DIY Toolbox: Assembly Tools
This single compact tool from Kobalt replaces a whole drawer of old-fashioned screwdrivers. Various types and sizes of bits store inside the handle where you can't lose them, and they slip into the business end of the tool to drive slotted, Phillips-head, square-drive, and other types of fasteners. A ratcheting feature allows you to drive screws all the way in or out without removing the driver's tip from the screw head, speeding your work.
Sold in sets consisting of a ratcheting wrench handle and a collection of sockets sized to fit various hex nuts and bolts, a socket wrench is the fast way to tighten and loosen fasteners on everything from furniture to cars, offering a secure grip on the hex head. A 3/8-inch drive set such as this Task Force model is a good place to start.
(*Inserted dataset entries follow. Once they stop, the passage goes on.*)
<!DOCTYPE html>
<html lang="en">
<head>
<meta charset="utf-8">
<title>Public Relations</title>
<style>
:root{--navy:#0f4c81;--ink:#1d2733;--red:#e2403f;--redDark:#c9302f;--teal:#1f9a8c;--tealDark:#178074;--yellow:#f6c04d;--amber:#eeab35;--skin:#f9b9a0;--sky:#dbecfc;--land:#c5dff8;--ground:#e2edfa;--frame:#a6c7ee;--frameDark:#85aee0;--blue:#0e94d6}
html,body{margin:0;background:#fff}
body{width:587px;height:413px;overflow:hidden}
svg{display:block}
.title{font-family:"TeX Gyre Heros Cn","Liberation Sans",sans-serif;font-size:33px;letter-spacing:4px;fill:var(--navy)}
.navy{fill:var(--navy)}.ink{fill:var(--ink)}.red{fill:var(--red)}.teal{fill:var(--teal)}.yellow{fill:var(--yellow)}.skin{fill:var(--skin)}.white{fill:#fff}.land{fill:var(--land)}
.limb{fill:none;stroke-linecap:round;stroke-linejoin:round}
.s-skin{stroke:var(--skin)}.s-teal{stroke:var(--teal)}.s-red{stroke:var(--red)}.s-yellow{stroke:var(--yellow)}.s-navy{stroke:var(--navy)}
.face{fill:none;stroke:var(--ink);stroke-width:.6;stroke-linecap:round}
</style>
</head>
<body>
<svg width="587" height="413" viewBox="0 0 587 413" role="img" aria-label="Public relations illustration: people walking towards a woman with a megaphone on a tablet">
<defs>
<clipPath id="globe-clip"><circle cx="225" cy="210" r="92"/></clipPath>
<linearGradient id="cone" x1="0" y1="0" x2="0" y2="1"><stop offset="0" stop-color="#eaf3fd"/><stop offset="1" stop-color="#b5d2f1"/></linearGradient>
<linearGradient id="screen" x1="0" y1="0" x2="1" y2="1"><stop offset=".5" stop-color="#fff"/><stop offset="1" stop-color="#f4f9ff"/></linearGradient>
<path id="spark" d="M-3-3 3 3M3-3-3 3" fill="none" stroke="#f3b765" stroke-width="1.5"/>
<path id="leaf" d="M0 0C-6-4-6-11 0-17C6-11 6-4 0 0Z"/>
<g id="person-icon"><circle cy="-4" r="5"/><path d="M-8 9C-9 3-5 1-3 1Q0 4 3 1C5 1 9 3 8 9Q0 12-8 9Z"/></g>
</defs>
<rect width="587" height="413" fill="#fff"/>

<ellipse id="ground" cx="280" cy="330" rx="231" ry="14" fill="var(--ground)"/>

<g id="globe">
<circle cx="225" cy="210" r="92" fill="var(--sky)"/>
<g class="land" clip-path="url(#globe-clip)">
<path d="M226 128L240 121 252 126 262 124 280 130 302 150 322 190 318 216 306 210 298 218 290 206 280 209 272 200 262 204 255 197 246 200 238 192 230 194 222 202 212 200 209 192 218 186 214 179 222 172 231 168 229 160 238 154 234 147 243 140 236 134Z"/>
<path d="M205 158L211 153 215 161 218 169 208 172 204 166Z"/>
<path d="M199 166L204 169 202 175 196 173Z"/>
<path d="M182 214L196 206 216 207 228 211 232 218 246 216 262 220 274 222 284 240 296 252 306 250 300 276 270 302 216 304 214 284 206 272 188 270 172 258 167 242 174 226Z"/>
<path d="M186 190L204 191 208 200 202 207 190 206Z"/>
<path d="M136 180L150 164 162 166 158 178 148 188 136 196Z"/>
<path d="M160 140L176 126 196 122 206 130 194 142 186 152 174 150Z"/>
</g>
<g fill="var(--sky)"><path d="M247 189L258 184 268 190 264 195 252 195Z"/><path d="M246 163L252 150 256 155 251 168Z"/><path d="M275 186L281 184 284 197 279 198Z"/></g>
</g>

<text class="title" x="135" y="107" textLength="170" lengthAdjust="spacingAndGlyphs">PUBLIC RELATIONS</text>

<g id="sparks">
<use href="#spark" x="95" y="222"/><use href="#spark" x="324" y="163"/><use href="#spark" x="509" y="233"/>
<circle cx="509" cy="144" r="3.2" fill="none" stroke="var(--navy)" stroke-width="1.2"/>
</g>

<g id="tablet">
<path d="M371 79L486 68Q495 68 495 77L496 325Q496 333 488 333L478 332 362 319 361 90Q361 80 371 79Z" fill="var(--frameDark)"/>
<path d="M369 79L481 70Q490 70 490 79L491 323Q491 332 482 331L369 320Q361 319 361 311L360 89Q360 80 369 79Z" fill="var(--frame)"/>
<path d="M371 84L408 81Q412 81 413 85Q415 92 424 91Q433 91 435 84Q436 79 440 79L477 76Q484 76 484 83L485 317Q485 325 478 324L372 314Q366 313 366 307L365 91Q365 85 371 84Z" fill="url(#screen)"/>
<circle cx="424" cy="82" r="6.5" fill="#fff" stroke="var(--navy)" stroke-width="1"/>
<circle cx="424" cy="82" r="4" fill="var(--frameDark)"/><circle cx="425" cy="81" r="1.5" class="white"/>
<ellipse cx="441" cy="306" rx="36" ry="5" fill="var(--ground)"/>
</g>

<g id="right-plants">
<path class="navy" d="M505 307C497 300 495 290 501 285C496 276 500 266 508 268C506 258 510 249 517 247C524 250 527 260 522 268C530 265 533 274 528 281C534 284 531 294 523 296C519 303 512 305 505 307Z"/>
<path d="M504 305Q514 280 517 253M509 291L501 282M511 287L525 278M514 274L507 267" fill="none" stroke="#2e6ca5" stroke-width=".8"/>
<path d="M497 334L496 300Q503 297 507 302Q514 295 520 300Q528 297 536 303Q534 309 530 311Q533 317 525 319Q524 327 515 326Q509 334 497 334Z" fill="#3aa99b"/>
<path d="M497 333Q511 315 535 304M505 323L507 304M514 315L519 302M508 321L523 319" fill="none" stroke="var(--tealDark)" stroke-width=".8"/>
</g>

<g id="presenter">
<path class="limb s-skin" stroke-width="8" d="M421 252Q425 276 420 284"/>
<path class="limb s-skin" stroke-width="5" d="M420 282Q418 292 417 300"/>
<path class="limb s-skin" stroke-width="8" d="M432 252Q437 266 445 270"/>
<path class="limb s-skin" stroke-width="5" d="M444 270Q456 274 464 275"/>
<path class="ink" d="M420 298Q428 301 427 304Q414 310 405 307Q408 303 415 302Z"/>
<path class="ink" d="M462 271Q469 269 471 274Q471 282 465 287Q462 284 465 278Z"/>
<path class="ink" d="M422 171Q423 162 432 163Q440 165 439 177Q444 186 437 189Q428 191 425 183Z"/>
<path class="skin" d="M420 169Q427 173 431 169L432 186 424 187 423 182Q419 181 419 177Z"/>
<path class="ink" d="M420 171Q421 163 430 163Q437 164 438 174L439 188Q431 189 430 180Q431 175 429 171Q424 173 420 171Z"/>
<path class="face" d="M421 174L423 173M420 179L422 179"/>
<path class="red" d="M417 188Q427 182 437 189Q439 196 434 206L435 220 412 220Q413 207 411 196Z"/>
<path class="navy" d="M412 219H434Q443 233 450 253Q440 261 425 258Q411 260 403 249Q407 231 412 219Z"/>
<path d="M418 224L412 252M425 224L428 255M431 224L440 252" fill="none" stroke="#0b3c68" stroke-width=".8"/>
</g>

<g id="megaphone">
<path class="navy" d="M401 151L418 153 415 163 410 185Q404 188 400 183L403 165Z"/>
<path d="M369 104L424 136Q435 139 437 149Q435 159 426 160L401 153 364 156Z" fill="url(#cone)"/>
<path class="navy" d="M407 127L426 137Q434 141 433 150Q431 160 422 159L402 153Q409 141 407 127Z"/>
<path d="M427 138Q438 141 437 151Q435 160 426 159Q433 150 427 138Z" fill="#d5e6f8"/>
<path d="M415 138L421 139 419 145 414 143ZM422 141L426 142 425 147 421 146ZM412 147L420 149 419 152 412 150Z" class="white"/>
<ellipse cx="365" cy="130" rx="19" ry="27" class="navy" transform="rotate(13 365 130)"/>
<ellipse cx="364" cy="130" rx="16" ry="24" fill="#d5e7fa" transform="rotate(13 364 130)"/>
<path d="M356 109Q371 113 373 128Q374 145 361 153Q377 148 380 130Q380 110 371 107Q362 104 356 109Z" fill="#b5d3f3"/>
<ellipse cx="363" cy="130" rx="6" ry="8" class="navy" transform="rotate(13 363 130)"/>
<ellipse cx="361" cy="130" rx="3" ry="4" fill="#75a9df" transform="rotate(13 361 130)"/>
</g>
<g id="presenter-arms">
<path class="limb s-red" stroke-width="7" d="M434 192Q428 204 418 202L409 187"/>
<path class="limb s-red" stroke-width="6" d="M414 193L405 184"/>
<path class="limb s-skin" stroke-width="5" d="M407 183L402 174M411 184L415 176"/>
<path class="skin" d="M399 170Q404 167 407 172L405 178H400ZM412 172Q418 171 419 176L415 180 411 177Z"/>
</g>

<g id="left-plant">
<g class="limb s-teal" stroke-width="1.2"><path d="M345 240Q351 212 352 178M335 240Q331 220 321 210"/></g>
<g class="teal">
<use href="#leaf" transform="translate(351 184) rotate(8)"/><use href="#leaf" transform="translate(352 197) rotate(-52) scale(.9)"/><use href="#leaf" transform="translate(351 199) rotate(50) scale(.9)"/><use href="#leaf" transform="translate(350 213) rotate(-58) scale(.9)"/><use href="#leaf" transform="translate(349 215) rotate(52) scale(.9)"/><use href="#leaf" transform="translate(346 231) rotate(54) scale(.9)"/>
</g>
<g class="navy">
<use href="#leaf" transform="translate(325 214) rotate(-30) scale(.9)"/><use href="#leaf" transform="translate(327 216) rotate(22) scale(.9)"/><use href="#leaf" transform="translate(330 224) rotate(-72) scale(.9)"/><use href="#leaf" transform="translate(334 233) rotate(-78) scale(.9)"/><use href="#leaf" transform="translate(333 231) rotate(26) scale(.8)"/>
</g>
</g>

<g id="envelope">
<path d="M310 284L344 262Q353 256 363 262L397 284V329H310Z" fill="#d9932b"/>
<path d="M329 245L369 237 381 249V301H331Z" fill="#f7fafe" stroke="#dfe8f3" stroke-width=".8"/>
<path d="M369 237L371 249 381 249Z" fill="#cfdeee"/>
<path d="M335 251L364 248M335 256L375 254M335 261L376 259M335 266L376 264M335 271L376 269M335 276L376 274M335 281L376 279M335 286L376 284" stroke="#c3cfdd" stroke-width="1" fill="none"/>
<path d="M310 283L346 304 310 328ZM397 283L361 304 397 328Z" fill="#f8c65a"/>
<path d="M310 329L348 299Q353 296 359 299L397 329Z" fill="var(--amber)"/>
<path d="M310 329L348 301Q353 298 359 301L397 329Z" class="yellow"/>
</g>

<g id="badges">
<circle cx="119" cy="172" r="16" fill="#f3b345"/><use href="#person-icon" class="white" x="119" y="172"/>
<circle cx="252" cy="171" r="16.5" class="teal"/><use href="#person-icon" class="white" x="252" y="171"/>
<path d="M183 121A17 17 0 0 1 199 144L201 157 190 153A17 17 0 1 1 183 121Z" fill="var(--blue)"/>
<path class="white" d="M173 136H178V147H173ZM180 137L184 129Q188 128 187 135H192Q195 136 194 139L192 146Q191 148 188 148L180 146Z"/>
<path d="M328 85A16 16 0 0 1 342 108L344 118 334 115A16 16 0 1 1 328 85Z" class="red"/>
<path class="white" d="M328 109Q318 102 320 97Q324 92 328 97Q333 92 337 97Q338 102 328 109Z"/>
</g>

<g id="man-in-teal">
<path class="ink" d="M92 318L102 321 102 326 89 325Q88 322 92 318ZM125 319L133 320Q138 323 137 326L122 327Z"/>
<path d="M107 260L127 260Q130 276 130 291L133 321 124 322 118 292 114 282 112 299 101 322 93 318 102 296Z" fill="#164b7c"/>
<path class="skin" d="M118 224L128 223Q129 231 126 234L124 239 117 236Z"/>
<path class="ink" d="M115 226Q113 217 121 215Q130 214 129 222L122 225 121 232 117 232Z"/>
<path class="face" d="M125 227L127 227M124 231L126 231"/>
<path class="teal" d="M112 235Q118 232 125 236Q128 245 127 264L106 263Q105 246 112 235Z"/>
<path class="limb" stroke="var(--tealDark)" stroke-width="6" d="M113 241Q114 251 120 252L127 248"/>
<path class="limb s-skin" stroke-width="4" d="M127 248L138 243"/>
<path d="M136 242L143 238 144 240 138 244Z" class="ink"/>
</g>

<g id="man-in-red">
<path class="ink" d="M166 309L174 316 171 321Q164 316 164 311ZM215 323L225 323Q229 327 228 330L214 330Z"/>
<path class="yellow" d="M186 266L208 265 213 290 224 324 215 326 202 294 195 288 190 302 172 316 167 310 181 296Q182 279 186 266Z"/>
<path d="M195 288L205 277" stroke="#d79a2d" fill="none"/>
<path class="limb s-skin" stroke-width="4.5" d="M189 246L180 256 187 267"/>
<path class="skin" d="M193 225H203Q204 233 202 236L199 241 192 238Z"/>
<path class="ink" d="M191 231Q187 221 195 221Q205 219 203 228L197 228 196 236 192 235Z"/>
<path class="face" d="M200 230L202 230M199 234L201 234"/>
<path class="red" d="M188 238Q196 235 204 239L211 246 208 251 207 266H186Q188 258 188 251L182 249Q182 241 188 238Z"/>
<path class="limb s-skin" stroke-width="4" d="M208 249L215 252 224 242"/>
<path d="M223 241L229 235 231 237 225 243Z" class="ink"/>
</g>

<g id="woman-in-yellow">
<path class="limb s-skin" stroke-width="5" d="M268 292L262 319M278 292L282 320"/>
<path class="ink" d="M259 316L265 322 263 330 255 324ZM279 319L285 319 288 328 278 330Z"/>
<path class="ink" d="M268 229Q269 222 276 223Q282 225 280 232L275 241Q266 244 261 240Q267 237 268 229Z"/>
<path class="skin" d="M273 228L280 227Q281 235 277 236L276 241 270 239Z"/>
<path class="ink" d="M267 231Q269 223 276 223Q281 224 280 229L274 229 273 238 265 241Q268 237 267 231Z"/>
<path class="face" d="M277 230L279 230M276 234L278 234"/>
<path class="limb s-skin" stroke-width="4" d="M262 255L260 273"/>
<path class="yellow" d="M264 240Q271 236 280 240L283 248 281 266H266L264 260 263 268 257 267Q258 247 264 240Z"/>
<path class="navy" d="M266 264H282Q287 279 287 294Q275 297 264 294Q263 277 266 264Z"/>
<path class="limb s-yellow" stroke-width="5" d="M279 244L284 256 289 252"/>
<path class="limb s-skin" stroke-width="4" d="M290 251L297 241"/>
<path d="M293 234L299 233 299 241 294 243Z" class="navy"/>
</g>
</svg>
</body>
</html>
Smaller 1/4-inch drive sets are handy for small fasteners in tight spots; larger 1/2-inch drive sets are mostly for heavy mechanical work.
With a jaw that adjusts to various size bolts, this wrench serves the same function as a set of nonadjustable, open-ended wrenches. While the largest adjustable wrench can grip a small nut, the large head and long handle can render this tool useless in tight quarters. Small wrenches with their short handles don't allow enough leverage to loosen big fasteners. A set of three of varying sizes, such as this one from Kobalt, offers a good range.
Suitable for all kinds of woodworking, wood glue is strong, quick-setting, easy to use, and weatherproof, allowing you to create projects that will hold up to outdoor exposure. The glue, when clamped or screwed, forms a bond that's almost invisible and often stronger than the wood it joins.
This tool lets you join pieces of metal too thin to screw together, and it also works when you can't reach the back of your project to fasten a nut on a bolt.